  • http://alaska.si.edu/record.asp?id=284   *This is a link to the Smithsonian website. The museum's Alaska Native Collections houses a traditional high kick ball made out of animal skin. Kotzebue 6 is primarily composed of footage of young men attempting the high kick. This link provides some history with regard to the game, as well as information about how the game has changed and transformed over the years.
  • http://alaska.si.edu/media.asp?id=313&objectid=284  *This is also a link to the Alaska Native Collections at the Smithsonian. This page shows a man attempting the high kick in 1914. This picture provides a visual reference for the transformations that the game has undergone over the years. This illustration links the footage in Kotzebue 6 to history of the men's high kick in general.
  • http://www.nlm.nih.gov/nativevoices/exhibition/healing-ways/healingcommunities/native-games.html *This webpage discusses the healing properties associated with the practice of traditional Eskimo games. The webpage also provides links to other information about Native games and their relationship to subsistence in Eskimo cultures.
  • http://kotzpdweb.tripod.com/city/tradefair04.html  *This is a link to the schedule of events for the 2004 Trade Fair in Kotzebue. The relationship between the Trade Fair and the festival footage contained in Kotzebue 6 is not clear; however, the schedule of events bears a striking resemblance to the events that are filmed in Kotzebue 5 and 7. This schedule of events provides a basic outline of the kinds of activities shown (and not shown) in Kotzebue 5-7.
  • http://kotzpdweb.tripod.com/city/tradefair05.html  *This is a link to the schedule for the 2005 Trade Fair; another useful source for situating and defining the events outlined in Kotzebue 5-7.
  • http://library.uaf.edu/alaska-natives-film-project   *This is a link to another collection of films about Alaska Natives.
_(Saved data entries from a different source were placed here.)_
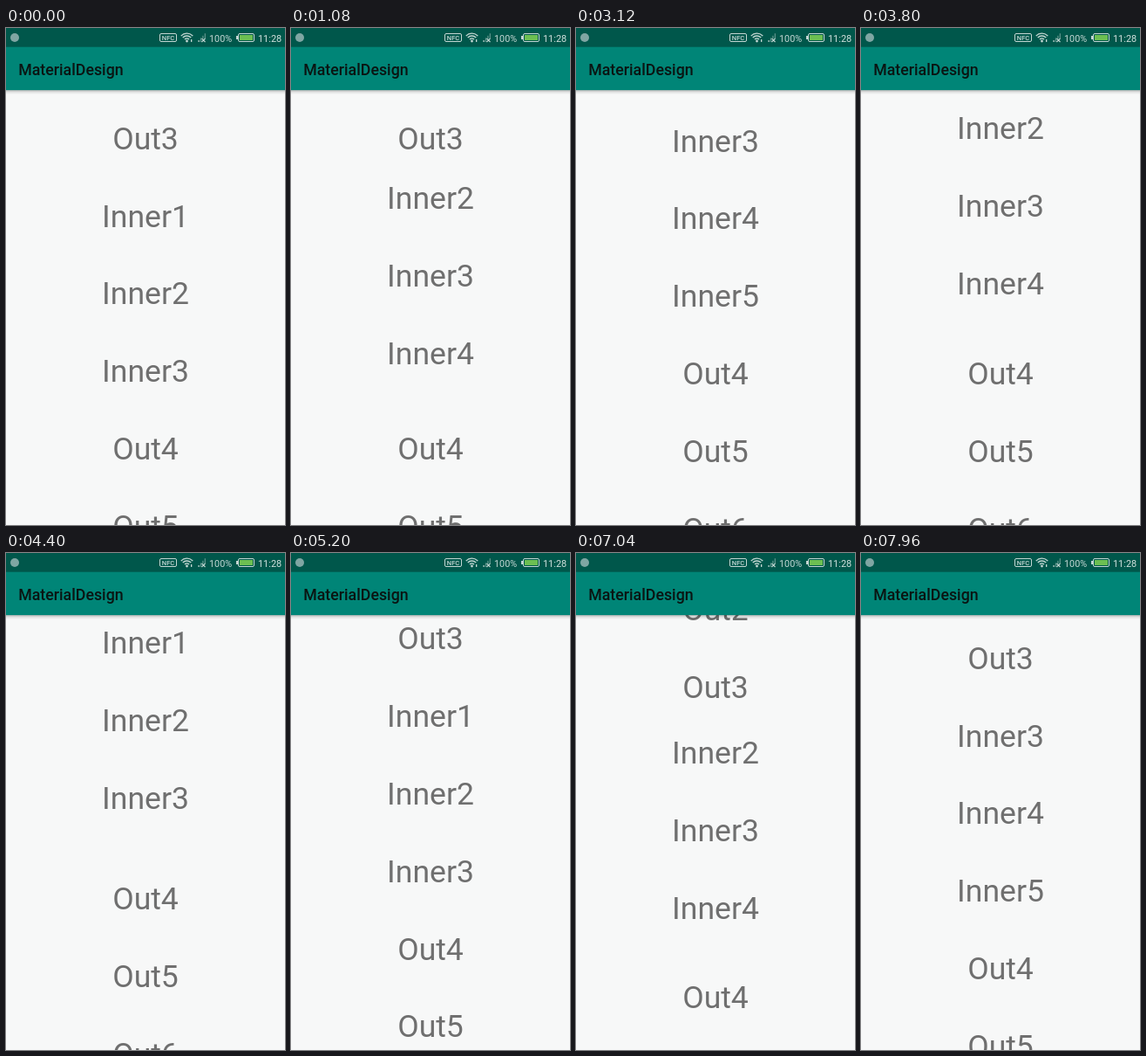
Animation of 320 by 569 pixels, one loop 8000 ms. Source, as an HTML page with a canvas:

```html
<!DOCTYPE html>
<html lang="en">
<head>
<meta charset="utf-8">
<title>Nested scrolling</title>
<style>
html, body { margin: 0; width: 100%; height: 100%; overflow: hidden; background: #f7f8f8; }
canvas { display: block; width: 320px; height: 569px; }
</style>
</head>
<body>
<canvas id="stage"></canvas>
<script>
const W = 320, H = 569, LOOP = 8000, STEP = 40;
const ROW = 800 / 9;            // height of one list row
const VIEW = ROW * 3;           // height of the inner list
const INNER_MAX = ROW * 2;      // five inner rows, three visible
const OUT3_TOP = 82, BAR = 71.1;
const FONT = 'Roboto, sans-serif';

const canvas = document.getElementById('stage');
const ctx = canvas.getContext('2d');
const dpr = window.devicePixelRatio || 1;
canvas.width = Math.round(W * dpr);
canvas.height = Math.round(H * dpr);

// Finger travel per drag: [ms, distance in px, speed in px/s]
const drags = [
  { dir: 1, outer: 0, keys: [[240, 0, 90], [1080, 109, 125], [2120, 214.8, 80], [3120, 263.8, 10]] },
  { dir: -1, outer: -86, keys: [[3200, 0, 110], [4400, 151, 118], [6040, 288.8, 35], [6160, 290.8, 0]] },
  { dir: 1, outer: 27, keys: [[6200, 0, 100], [6960, 92, 132], [7960, 210.8, 95]] }
];

function travel(keys, t) {
  const last = keys[keys.length - 1];
  if (t <= keys[0][0]) return 0;
  if (t >= last[0]) return last[1];
  const i = keys.findIndex(k => k[0] > t);
  const [t0, p0, v0] = keys[i - 1], [t1, p1, v1] = keys[i];
  const d = t1 - t0, u = (t - t0) / d, w = 1 - u;
  return p0 * w * w * (1 + 2 * u) + p1 * u * u * (3 - 2 * u)
    + d / 1000 * u * w * (v0 * w - v1 * u);
}

// The inner list takes each drag first, the outer list takes the rest.
function scrollAt(t) {
  const drag = drags.filter((d, i) => i === 0 || t >= d.keys[0][0]).pop();
  const dist = travel(drag.keys, t);
  const used = Math.min(dist, INNER_MAX);
  return {
    inner: drag.dir > 0 ? used : INNER_MAX - used,
    outer: drag.outer - drag.dir * (dist - used)
  };
}

function text(str, x, y, size, color, align = 'left', weight = 400) {
  ctx.font = `${weight} ${size}px ${FONT}`;
  ctx.fillStyle = color;
  ctx.textAlign = align;
  ctx.fillText(str, x, y);
}

function row(label, top) {
  if (top > -ROW && top < H) text(label, W / 2, top + ROW / 2 + 12.2, 35.56, '#6f6f6f', 'center');
}

function clipped(y, h, draw) {
  ctx.save();
  ctx.beginPath();
  ctx.rect(0, y, W, h);
  ctx.clip();
  draw();
  ctx.restore();
}

function drawLists({ inner, outer }) {
  const top = OUT3_TOP + outer, view = top + ROW;
  for (let n = 1; n <= 3; n++) row('Out' + n, top + (n - 3) * ROW);
  clipped(view, VIEW, () => {
    for (let n = 1; n <= 5; n++) row('Inner' + n, view + (n - 1) * ROW - inner);
  });
  for (let n = 4; n <= 7; n++) row('Out' + n, view + VIEW + (n - 4) * ROW);
}

function drawStatus() {
  const ink = '#c3d6d2';
  ctx.fillStyle = '#7fa6a3';
  ctx.beginPath();
  ctx.arc(10, 11, 5, 0, 7);
  ctx.fill();

  ctx.strokeStyle = ink;
  ctx.lineWidth = 1;
  ctx.beginPath();
  ctx.roundRect(176.5, 6.5, 19, 9, 1.5);
  ctx.stroke();
  text('NFC', 186, 14, 7.6, ink, 'center', 500);

  // Wi-Fi
  ctx.lineWidth = 1.3;
  for (const r of [3.5, 6.5, 9.3]) {
    ctx.beginPath();
    ctx.arc(207.5, 15.5, r, -Math.PI * 0.76, -Math.PI * 0.24);
    ctx.stroke();
  }
  ctx.fillStyle = ink;
  ctx.beginPath();
  ctx.arc(207.5, 15, 1.4, 0, 7);
  ctx.fill();
  ctx.fillRect(212, 13, 1.3, 3);

  // No signal
  ctx.fillRect(220.5, 14, 1.2, 2);
  ctx.globalAlpha = 0.5;
  for (let i = 1; i < 4; i++) ctx.fillRect(220.5 + i * 2.4, 14 - i * 2.6, 1.2, i < 2 ? 4.6 : i * 2.6 - 2);
  ctx.globalAlpha = 1;
  ctx.lineWidth = 1.1;
  ctx.beginPath();
  ctx.moveTo(224.5, 12); ctx.lineTo(228.5, 16);
  ctx.moveTo(228.5, 12); ctx.lineTo(224.5, 16);
  ctx.stroke();

  text('100%', 233, 15.5, 10.8, ink);

  // Battery
  ctx.lineWidth = 1;
  ctx.beginPath();
  ctx.roundRect(266.5, 6.5, 18, 9, 1.5);
  ctx.stroke();
  ctx.fillStyle = ink;
  ctx.fillRect(264, 9, 2, 4);
  ctx.fillStyle = '#6cbf52';
  ctx.fillRect(268, 8, 15, 6);

  text('11:28', 289, 15.5, 10.9, '#d3e2de');
}

function drawBars() {
  const shade = ctx.createLinearGradient(0, BAR, 0, BAR + 5);
  shade.addColorStop(0, 'rgba(0,0,0,.3)');
  shade.addColorStop(0.4, 'rgba(0,0,0,.1)');
  shade.addColorStop(1, 'rgba(0,0,0,0)');
  ctx.fillStyle = shade;
  ctx.fillRect(0, BAR, W, 5);
  ctx.fillStyle = '#008577';
  ctx.fillRect(0, 0, W, BAR);
  ctx.fillStyle = '#00574b';
  ctx.fillRect(0, 0, W, 21.7);
  text('MaterialDesign', 14.2, 53.7, 17.78, '#0a1412', 'left', 500);
  drawStatus();
}

const start = performance.now();
function frame() {
  const t = Math.floor(((performance.now() - start) % LOOP) / STEP) * STEP;
  ctx.setTransform(dpr, 0, 0, dpr, 0, 0);
  ctx.fillStyle = '#f7f8f8';
  ctx.fillRect(0, 0, W, H);
  clipped(BAR, H - BAR, () => drawLists(scrollAt(t)));
  drawBars();
  requestAnimationFrame(frame);
}
frame();
</script>
</body>
</html>
```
The collection is housed at the University of Alaska.
  • Smith, Velene Lucy. Kotzebue: A Modern Alaskan Eskimo Community. Ph.D. Thesis, Department of Anthropology, University of Utah, 1966.  http://content.lib.utah.edu/utils/getfile/collection/etd3/id/1809/filename/1810.pdf  *This thesis provides some interesting and useful anthropological claims and research about the people of Kotzebue. The information is fairly contemporary with the Kotzebue series of films, which were filmed in the 1970s and early 1980s. Although some of the information is dated by now, it is useful in terms of framing the Kotzebue films in their appropriate historical context. This source also provides a detailed map of the Kotzebue area, which is useful in terms of locating the region that is described throughout the Kotzebue series of films.
  • http://www.nativevillage.org/International%20Council%20of%2013%20INDIGENOUS%20GR/Each%20GR%20Home%20Page/Rita%20Pikta%20Blumenstein/WEIO2007.pdf     *This is a link to the 2007 newsletter and schedule of events for the World Eskimo Indian Olympics. It provides some beautiful photos of people competing in the games, including pictures of contestants attempting the high kick. There are also some articles that discuss the history of Eskimo games. The newsletter also provides descriptions of the different events.
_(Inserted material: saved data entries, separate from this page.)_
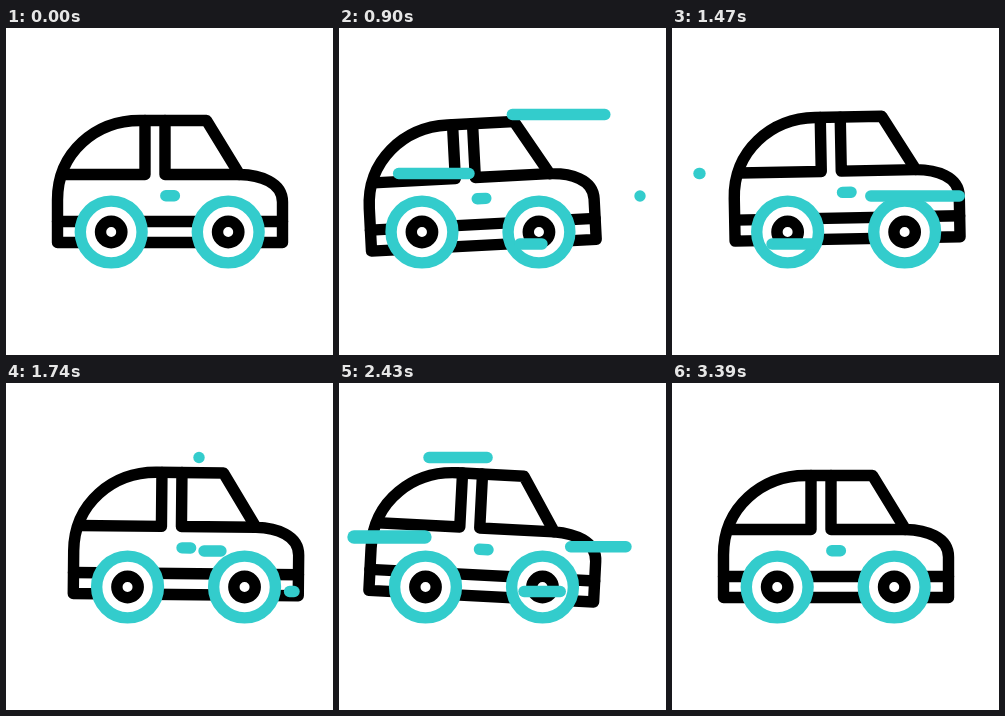
An HTML page for the animation above (3630 ms loop, 327x327 px).

```html
<!DOCTYPE html>
<html lang="en">
<head>
<meta charset="utf-8">
<title>Driving car</title>
<style>
  html, body { margin: 0; width: 100%; height: 100%; overflow: hidden; background: #fff; }
  svg { display: block; width: 100%; height: 100%; }
  path, line, circle { fill: none; stroke: #000; stroke-width: 11.4; stroke-linecap: round; stroke-linejoin: round; }
  .teal { stroke: #33cccc; }
  .disc { fill: #fff; }
</style>
</head>
<body>
<svg viewBox="0 0 327 327">
  <defs>
    <g id="wheel">
      <circle class="teal disc" r="30.9"/>
      <circle r="10.7"/>
    </g>
  </defs>
  <g id="body">
    <path d="M51.5 214.5V172C51.5 124 90 92.5 134 92.5H200.5L233.5 146.5C254 147 276.5 154 276.5 174V214.5Z"/>
    <path d="M57 146.5H139V92.5M159 92.5V146.5H233.5M51.5 193.5H276.5"/>
    <path class="teal" d="M159.8 167.8H168.4"/>
  </g>
  <g id="wheels">
    <use href="#wheel" x="105.2" y="204"/>
    <use href="#wheel" x="222.2" y="204"/>
  </g>
  <g id="wind"></g>
</svg>
<script>
  const STEP = 30, LOOP = 3630, LAST = 113;
  const BOUNCE = 28, LIFT = -5.2;

  // Turning points as [step, value], eased in and out in between.
  const drive = [[0, 0], [29, -22.4], [56, 17], [81, -18.7], [108, 0]];
  const tilt = [[0, 0], [31, -3], [79, 3], [105, 0]];
  const sink = [[0, 0], [28, 3.3], [56, -2.8], [84, -0.7], [112, 0]];

  // Every streak runs left by the same length; its tail follows its head.
  const LENGTH = 103, HEAD = [0, 20], TAIL = [15, 32.5];
  const streaks = [
    { start: 13.5, x: 268, y: 86.5 },
    { start: 17.5, x: 130, y: 145.5 },
    { start: 24, x: 203, y: 216 },
    { start: 30, x: 301, y: 168 },
    { start: 55.5, x: 288, y: 208.5 },
    { start: 58, x: 193, y: 74.5 },
    { start: 59.5, x: 118, y: 154, width: 13.4 },
    { start: 70.5, x: 287, y: 163.7 }
  ];

  const el = id => document.getElementById(id);

  function ease(x, [from, to]) {
    const s = Math.min(1, Math.max(0, (x - from) / (to - from)));
    return s * s * (3 - 2 * s);
  }

  function valueAt(keys, n) {
    return keys.slice(1).reduce((sum, [step, value], i) => {
      const [prevStep, prev] = keys[i];
      return sum + (value - prev) * ease(n, [prevStep, step]);
    }, keys[0][1]);
  }

  // The body hops up once per bounce and lands at the sink height.
  function heightAt(n) {
    const hop = Math.sin(Math.PI * n / BOUNCE) ** 2;
    return valueAt(sink, n) * (1 - hop) + LIFT * hop;
  }

  for (const streak of streaks) {
    streak.line = document.createElementNS("http://www.w3.org/2000/svg", "line");
    streak.line.setAttribute("class", "teal");
    streak.line.setAttribute("y1", streak.y);
    streak.line.setAttribute("y2", streak.y);
    if (streak.width) streak.line.style.strokeWidth = streak.width;
    el("wind").append(streak.line);
  }

  function draw(n) {
    const x = valueAt(drive, n);
    el("wheels").setAttribute("transform", `translate(${x} 0)`);
    el("body").setAttribute("transform",
      `translate(${x} ${heightAt(n)}) rotate(${valueAt(tilt, n)} 164 155)`);

    for (const { start, x, line } of streaks) {
      const age = n - start;
      const shown = age >= 0 && age < TAIL[1];
      line.setAttribute("visibility", shown ? "visible" : "hidden");
      line.setAttribute("x1", x - LENGTH * ease(age, HEAD));
      line.setAttribute("x2", x - LENGTH * ease(age, TAIL));
    }
  }

  const began = performance.now();
  function tick() {
    const t = (performance.now() - began) % LOOP;
    draw(Math.min(LAST, Math.floor(t / STEP)));
    requestAnimationFrame(tick);
  }
  tick();
</script>
</body>
</html>
```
  • www.boem.gov/BOEM-Newsroom/Library/Publications/.../88_0077.aspx  *This is link to a PDF that contains the Kotzebue Sociocultural Monitoring Study from 1988. Much like Smith's thesis, this document provides historical, economic, cultural, and political context for the Kotzebue series of films. This source provides context for the time shortly after the Kotzebue films were made, whereas Smith's thesis provides context for the time shortly before the films were made.

--Emily Thomas, 2013